What’s more, their support may not be sufficient enough to help you. Psychotherapists aren’t just sympathetic ears there to tell you that you’re great. They’re professionals who can give you the skills to improve your situation or cope with life’s many challenges. They can ask you the questions and give you answers you need—answers that you might not want to hear from people in your personal life.
Approaches to Individual Psychotherapy: Cognitive Behavioral Therapy
Cognitive Behavioral Therapy (CBT) is a popular form of psychotherapy. Rather than working to uncover and resolve the issues of your forgotten past, CBT is problem-focused, goal-oriented, and considered a short-term form of psychotherapy. It focuses on the here-and-now of your life, and how your perceptions influence your emotional response to situations.
If you suffer from mood disorders, clinical depression, phobias, PTSD, personality disorders, or struggle with substance abuse, CBT might be the most productive and cost-effective treatment for you.
Couples Counseling Isn’t Just for Unhappy Couples

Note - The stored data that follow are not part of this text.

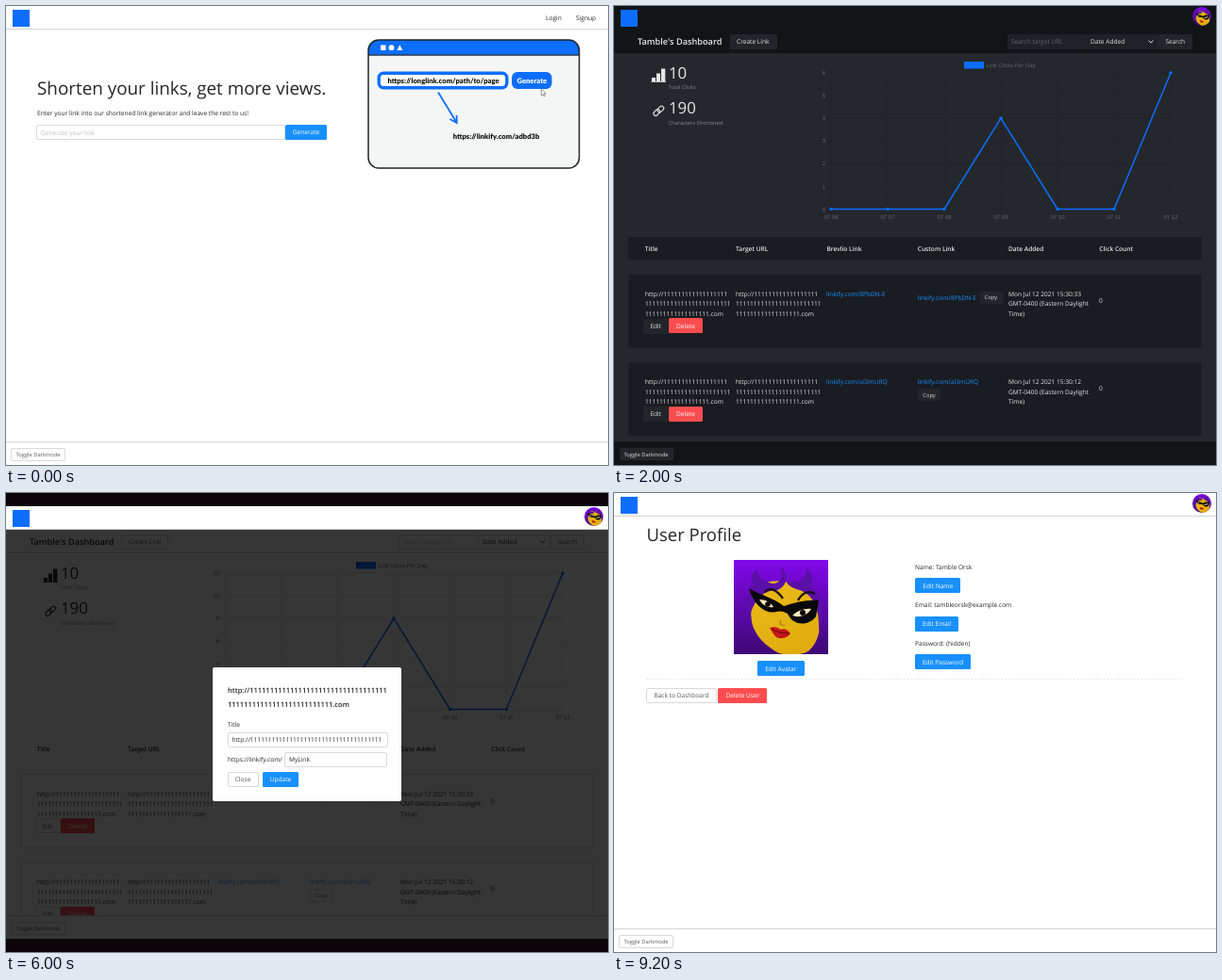
Write an HTML page with a canvas that moves like this. It is 638x487 px and loops after 10 s.

```html
<!DOCTYPE html>
<html lang="en">
<head>
<meta charset="utf-8">
<title>Link shortener tour</title>
<style>
html, body { margin: 0; width: 100%; height: 100%; overflow: hidden; background: #fff; }
canvas { display: block; }
</style>
</head>
<body>
<canvas id="stage" width="638" height="487"></canvas>
<script>
const ctx = document.getElementById('stage').getContext('2d');
const W = 638, H = 487, HOLD = 2000;
const UI = '"Open Sans", "Noto Sans", sans-serif';
const CHART = '"Liberation Sans", Arial, sans-serif';
const HAND = 'Lato, "Open Sans", sans-serif';
const BRAND = '#0d6efd', BLUE = '#1890ff', RED = '#ff4d4f';

const LIGHT = {
  page: '#fff', bar: '#fff', panel: '#fff', field: '#fff', button: '#fff',
  edge: '#d9d9d9', rule: '#d4d4d4', text: '#262626', soft: '#595959',
  dim: '#8c8c8c', hint: '#bfbfbf', grid: '#e3e3e3', axis: '#666'
};
const DARK = {
  page: '#24272c', bar: '#121518', panel: '#191c21', field: '#1e2125', button: '#22262a',
  edge: null, rule: null, text: '#e6e6e6', soft: '#e0e0e0',
  dim: '#83868a', hint: '#63666a', grid: '#212429', axis: '#666'
};

let theme = LIGHT;

// y is the middle of the capitals
function text(str, x, y, { size = 6.6, color = theme.text, weight = 400, align = 'left', family = UI } = {}) {
  ctx.font = `${weight} ${size}px ${family}`;
  ctx.textAlign = align;
  ctx.fillStyle = color;
  ctx.fillText(str, x, y + size * 0.357);
}

function rect(x, y, w, h, color) {
  ctx.fillStyle = color;
  ctx.fillRect(x, y, w, h);
}

function box(x, y, w, h, fill, edge, r = 1.5, line = 1) {
  ctx.beginPath();
  ctx.roundRect(x, y, w, h, r);
  if (fill) { ctx.fillStyle = fill; ctx.fill(); }
  if (edge) { ctx.strokeStyle = edge; ctx.lineWidth = line; ctx.stroke(); }
}

// box whose sides sit on whole pixels
function control(x, y, w, h, fill, edge) {
  const half = edge ? 0.5 : 0, size = edge ? Math.floor : Math.ceil;
  box(Math.round(x - half) + half, Math.round(y - half) + half, size(w), size(h), fill, edge);
}

function button(label, x, y, w, h, fill, size = 6.6) {
  control(x, y, w, h, fill || theme.button, fill ? null : theme.edge);
  text(label, x + w / 2, y + h / 2, { size, align: 'center', color: fill ? '#fff' : theme.soft });
}

function line(points, color, width = 1) {
  ctx.beginPath();
  points.forEach(([x, y]) => ctx.lineTo(x, y));
  ctx.strokeStyle = color;
  ctx.lineWidth = width;
  ctx.stroke();
}

function dot(x, y, r, color) {
  ctx.beginPath();
  ctx.arc(x, y, r, 0, Math.PI * 2);
  ctx.fillStyle = color;
  ctx.fill();
}

function shape(d, color) {
  ctx.fillStyle = color;
  ctx.fill(new Path2D(d));
}

function stroke(d, color, width) {
  ctx.strokeStyle = color;
  ctx.lineWidth = width;
  ctx.stroke(new Path2D(d));
}

// masked face on a 100 by 100 field
function portrait(x, y, size, round) {
  ctx.save();
  ctx.translate(x, y);
  ctx.scale(size / 100, size / 100);
  ctx.beginPath();
  if (round) ctx.arc(50, 50, 50, 0, Math.PI * 2);
  else ctx.rect(0, 0, 100, 100);
  ctx.clip();
  const back = ctx.createLinearGradient(0, 0, 0, 100);
  back.addColorStop(0, '#8208ea');
  back.addColorStop(1, '#3d0873');
  rect(0, 0, 100, 100, back);
  const skin = ctx.createLinearGradient(20, 10, 70, 100);
  skin.addColorStop(0, '#ecbd1a');
  skin.addColorStop(1, '#e0ab0e');
  shape('M24 27C36 20 62 22 78 28C89 36 93 48 92 60C91 76 90 86 80 96C74 101 58 102 48 99C34 92 22 80 19 66C17 50 18 36 24 27Z', skin);
  shape('M17 60C11 42 15 30 22 26C16 22 18 14 25 10C24 19 33 22 40 25C50 26 53 17 49 6C59 15 57 28 46 32C33 32 22 40 17 60Z', '#5a0fa6');
  shape('M55 22C67 26 76 22 78 8C85 18 84 25 81 29C94 36 98 56 90 76C91 54 86 38 70 32C62 30 57 27 55 22Z', '#5a0fa6');
  stroke('M33 34C38 28 46 32 52 41M68 43C72 35 79 32 86 36', '#1a0b14', 2.2);
  shape('M16 30C27 37 42 40 53 49C65 45 78 42 90 43L87 60C80 70 63 71 57 57C52 54 48 54 45 55C35 58 22 50 16 30Z', '#090708');
  shape('M27 42C34 42 39 45 42 50C36 51 30 48 27 42Z', '#f5e7bb');
  shape('M62 59C67 54 75 51 82 52C78 59 69 62 62 59Z', '#f5e7bb');
  dot(36, 47, 2.8, '#090708');
  dot(73, 56, 3, '#090708');
  stroke('M50 64C48 68 50 70 54 69', '#a87809', 1.2);
  shape('M38 72C44 70 47 72 50 74C53 72 57 74 60 78C56 84 47 85 43 80Z', '#c5141c');
  stroke('M40 73C46 77 52 78 59 78', '#65070d', 1);
  ctx.restore();
}

function header(withAvatar) {
  rect(0, 0, W, 25, theme.bar);
  if (theme.rule) rect(0, 24, W, 1, theme.rule);
  rect(7, 4, 18, 18, BRAND);
  if (withAvatar) portrait(613, 1, 20, true);
}

function footer(top = 462) {
  rect(0, top, W, 25, theme.bar);
  if (theme.rule) rect(0, top, W, 1, theme.rule);
  button('Toggle Darkmode', 5.5, top + 7, 57, 13, null, 5.75);
}

function illustration() {
  const ink = '#20262b';
  box(384, 36, 223.5, 136, '#f4f6f6', null, 11);
  ctx.save();
  ctx.beginPath();
  ctx.roundRect(384, 36, 223.5, 136, 11);
  ctx.clip();
  rect(384, 36, 224, 16, BRAND);
  rect(384, 51.5, 224, 1.2, ink);
  ctx.restore();
  box(384, 36, 223.5, 136, null, ink, 11, 1.5);
  rect(397, 41.5, 5.5, 5.5, '#fff');
  dot(408.5, 44.2, 2.9, '#fff');
  shape('M417.3 41.2L420.3 47H414.3Z', '#fff');

  const hand = { family: HAND, weight: 900, size: 7.6, align: 'center', color: '#111' };
  box(395.2, 71.2, 135.6, 15.6, '#fff', BRAND, 5, 3.4);
  text('https://longlink.com/path/to/page', 463.5, 79, hand);
  box(536, 70, 42.5, 18, BRAND, null, 6);
  text('Generate', 557.3, 79, { ...hand, color: '#fff' });
  line([[458, 91.5], [477.5, 123.5]], BRAND, 1.8);
  line([[470.5, 120], [477.7, 124], [477.6, 116]], BRAND, 1.8);
  text('https://linkify.com/adbd3b', 519.5, 138, hand);

  const arrow = 'M567.3 87.5V95L569 93.5L570.1 96L571.2 95.5L570.1 93H572.3Z';
  shape(arrow, '#fff');
  stroke(arrow, '#555', 0.6);
}

function home() {
  header(false);
  text('Login', 572, 12.8);
  text('Signup', 604, 12.8);
  text('Shorten your links, get more views.', 33, 87, { size: 18.85 });
  text('Enter your link into our shortened link generator and leave the rest to us!', 33, 114);
  control(32.5, 126, 263, 15.5, theme.field, theme.edge);
  text('Generate your link', 37, 134.3, { color: theme.hint });
  button('Generate', 296, 126, 44, 16, BLUE);
  illustration();
  footer();
}

function statIcons() {
  rect(40, 76, 4, 4, theme.text);
  rect(45, 71.5, 4, 8.5, theme.text);
  rect(50, 66.5, 4.3, 13.5, theme.text);
  rect(39.5, 79.8, 15.5, 1, theme.text);
  ctx.save();
  ctx.translate(47.3, 111.3);
  ctx.rotate(-Math.PI / 4);
  box(-6.5, -2.5, 7.5, 4.6, null, theme.text, 2.3, 1.1);
  box(-1, -2.1, 7.5, 4.6, null, theme.text, 2.3, 1.1);
  ctx.restore();
}

function chart(values, max, step, left) {
  const right = 590, base = 215.5, top = 71;
  const px = i => left + (right - left) * i / (values.length - 1);
  const py = v => base - (base - top) * v / max;
  const label = { family: CHART, size: 6, color: theme.axis };
  rect(371, 59, 21, 7.5, BRAND);
  text('Link Clicks Per Day', 394.5, 62.5, label);
  for (let v = 0; v <= max; v += step) {
    line([[left - 5, py(v)], [right, py(v)]], theme.grid, 0.6);
    text(String(v), left - 6, py(v), { ...label, align: 'right' });
  }
  values.forEach((v, i) => {
    line([[px(i), top], [px(i), base + 4.5]], theme.grid, 0.6);
    text('07 ' + String(i + 6).padStart(2, '0'), px(i), 224, { ...label, align: 'center' });
  });
  ctx.lineJoin = 'round';
  line(values.map((v, i) => [px(i), py(v)]), BRAND, 1.5);
  values.forEach((v, i) => dot(px(i), py(v), 1.8, BRAND));
}

function paragraph(lines, x, y) {
  lines.forEach((s, i) => text(s, x, y + i * 10.5));
}

const ones = n => '1'.repeat(n);
const longUrl = ['http://' + ones(18), ones(24), ones(18) + '.com'];

function row(top, code, time, wrap) {
  const y = top + 21.5, link = 'linkify.com/' + code;
  box(15.5, top + 0.5, 607, 78, theme.panel, theme.edge);
  paragraph(longUrl, 33, y);
  paragraph(longUrl, 129, y);
  button('Edit', 31, top + 47.5, 26.5, 15.5);
  button('Delete', 58, top + 47.3, 36, 16, RED);
  text(link, 225, y, { color: BLUE });
  text(link, 321.5, wrap ? y : y + 3.8, { color: BLUE });
  if (wrap) button('Copy', 322, top + 28.5, 24, 13, null, 5.75);
  else button('Copy', 387.5, top + 18.5, 24, 13, null, 5.75);
  paragraph(['Mon Jul 12 2021 ' + time, 'GMT-0400 (Eastern Daylight', 'Time)'], 418, y);
  text('0', 514, top + 28.5);
}

function toolbar() {
  rect(0, 25, W, 25, theme.bar);
  if (theme.rule) rect(0, 49, W, 1, theme.rule);
  text("Tamble's Dashboard", 25, 38, { size: 9.2, weight: 600 });
  button('Create Link', 122.5, 30, 49.5, 15.5);
  control(416.5, 30, 84, 15.5, theme.field, theme.edge);
  text('Search target URL', 421, 37.8, { color: theme.hint });
  control(500.5, 30, 76, 15.5, theme.field, theme.edge);
  text('Date Added', 505, 37.8);
  line([[566.5, 36.5], [569, 39], [571.5, 36.5]], theme.soft);
  button('Search', 577, 30, 35.5, 15.5);
}

function dashboard(values, max, step, left) {
  rect(0, 0, W, H, theme.page);
  header(true);
  toolbar();
  statIcons();
  text('10', 58, 71, { size: 16.8 });
  text('Total Clicks', 57.5, 86.3, { size: 5.7, color: theme.dim });
  text('190', 58, 108.5, { size: 16.8 });
  text('Characters Shortened', 57.5, 124.3, { size: 5.7, color: theme.dim });
  chart(values, max, step, left);
  box(15, 245, 608, 24, theme.panel, null);
  ['Title', 'Target URL', 'Brevlio Link', 'Custom Link', 'Date Added', 'Click Count']
    .forEach((s, i) => text(s, 32.8 + i * 96.3, 257.3, { weight: 600 }));
  row(284, '8PbDN-E', '15:30:33', false);
  row(377.5, 'aI3mURQ', '15:30:12', true);
}

function firstDashboard() {
  dashboard([0, 0, 0, 4, 0, 0, 6], 6, 1, 230);
  footer();
}

function modal() {
  box(219, 185, 200, 142, '#fff', null, 2);
  const title = { size: 7.5, weight: 600 };
  text('http://' + ones(34), 235, 209, title);
  text(ones(26) + '.com', 235, 224, title);
  text('Title', 235, 246);
  control(235, 254, 169, 15.5, '#fff', theme.edge);
  text('http://' + ones(37), 239.5, 262);
  text('https://linkify.com/', 235, 283);
  control(295.5, 275, 108, 15.5, '#fff', theme.edge);
  text('MyLink', 300, 283);
  button('Close', 235, 296, 32, 15.5);
  button('Update', 272, 296, 38, 16, BLUE);
}

function editing() {
  ctx.save();
  ctx.translate(0, 14);
  dashboard([0, 0, 0, 8, 0, 0, 12], 12, 2, 232);
  footer(434);
  rect(0, 0, W, H, 'rgba(0,0,0,.79)');
  header(true);
  ctx.restore();
  rect(0, 0, W, 14, '#0c060b');
  rect(0, 473, W, 14, '#0c060b');
  modal();
}

function profile() {
  header(true);
  text('User Profile', 34.5, 44.5, { size: 18.5 });
  portrait(127, 71, 100, false);
  button('Edit Avatar', 152, 178.4, 49.5, 16, BLUE);
  [['Name: Tamble Orsk', 'Edit Name', 48],
   ['Email: tambleorsk@example.com', 'Edit Email', 46],
   ['Password: (hidden)', 'Edit Password', 58.5]].forEach(([info, label, w], i) => {
    const y = 78.6 + i * 40.5;
    text(info, 319, y);
    button(label, 319.2, y + 11.8, w, 16, BLUE);
  });
  ctx.setLineDash([2, 2]);
  line([[34.5, 197.5], [603, 197.5]], '#e6e6e6');
  ctx.setLineDash([]);
  button('Back to Dashboard', 34.5, 207.3, 74, 15.5);
  button('Delete User', 110.4, 207.1, 52, 16, RED);
  footer();
}

const scenes = [
  [LIGHT, home], [DARK, firstDashboard], [LIGHT, firstDashboard],
  [LIGHT, editing], [LIGHT, profile]
];

function frame() {
  const [look, draw] = scenes[Math.floor(performance.now() / HOLD) % scenes.length];
  theme = look;
  ctx.textRendering = 'geometricPrecision';
  rect(0, 0, W, H, theme.page);
  draw();
  requestAnimationFrame(frame);
}
frame();
</script>
</body>
</html>
```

Couples therapy isn’t just for couples who are on the verge of separating. Couples counseling is for those who are looking to improve communication skills, decrease emotional avoidance, and nurture one another’s best qualities.
As many know, relationships take work. Working with a professional makes the objectives more transparent and the work more manageable.
Through couples’ therapy, each individual can learn much about themselves that they can bring to other aspects of their lives—much like individual psychotherapy.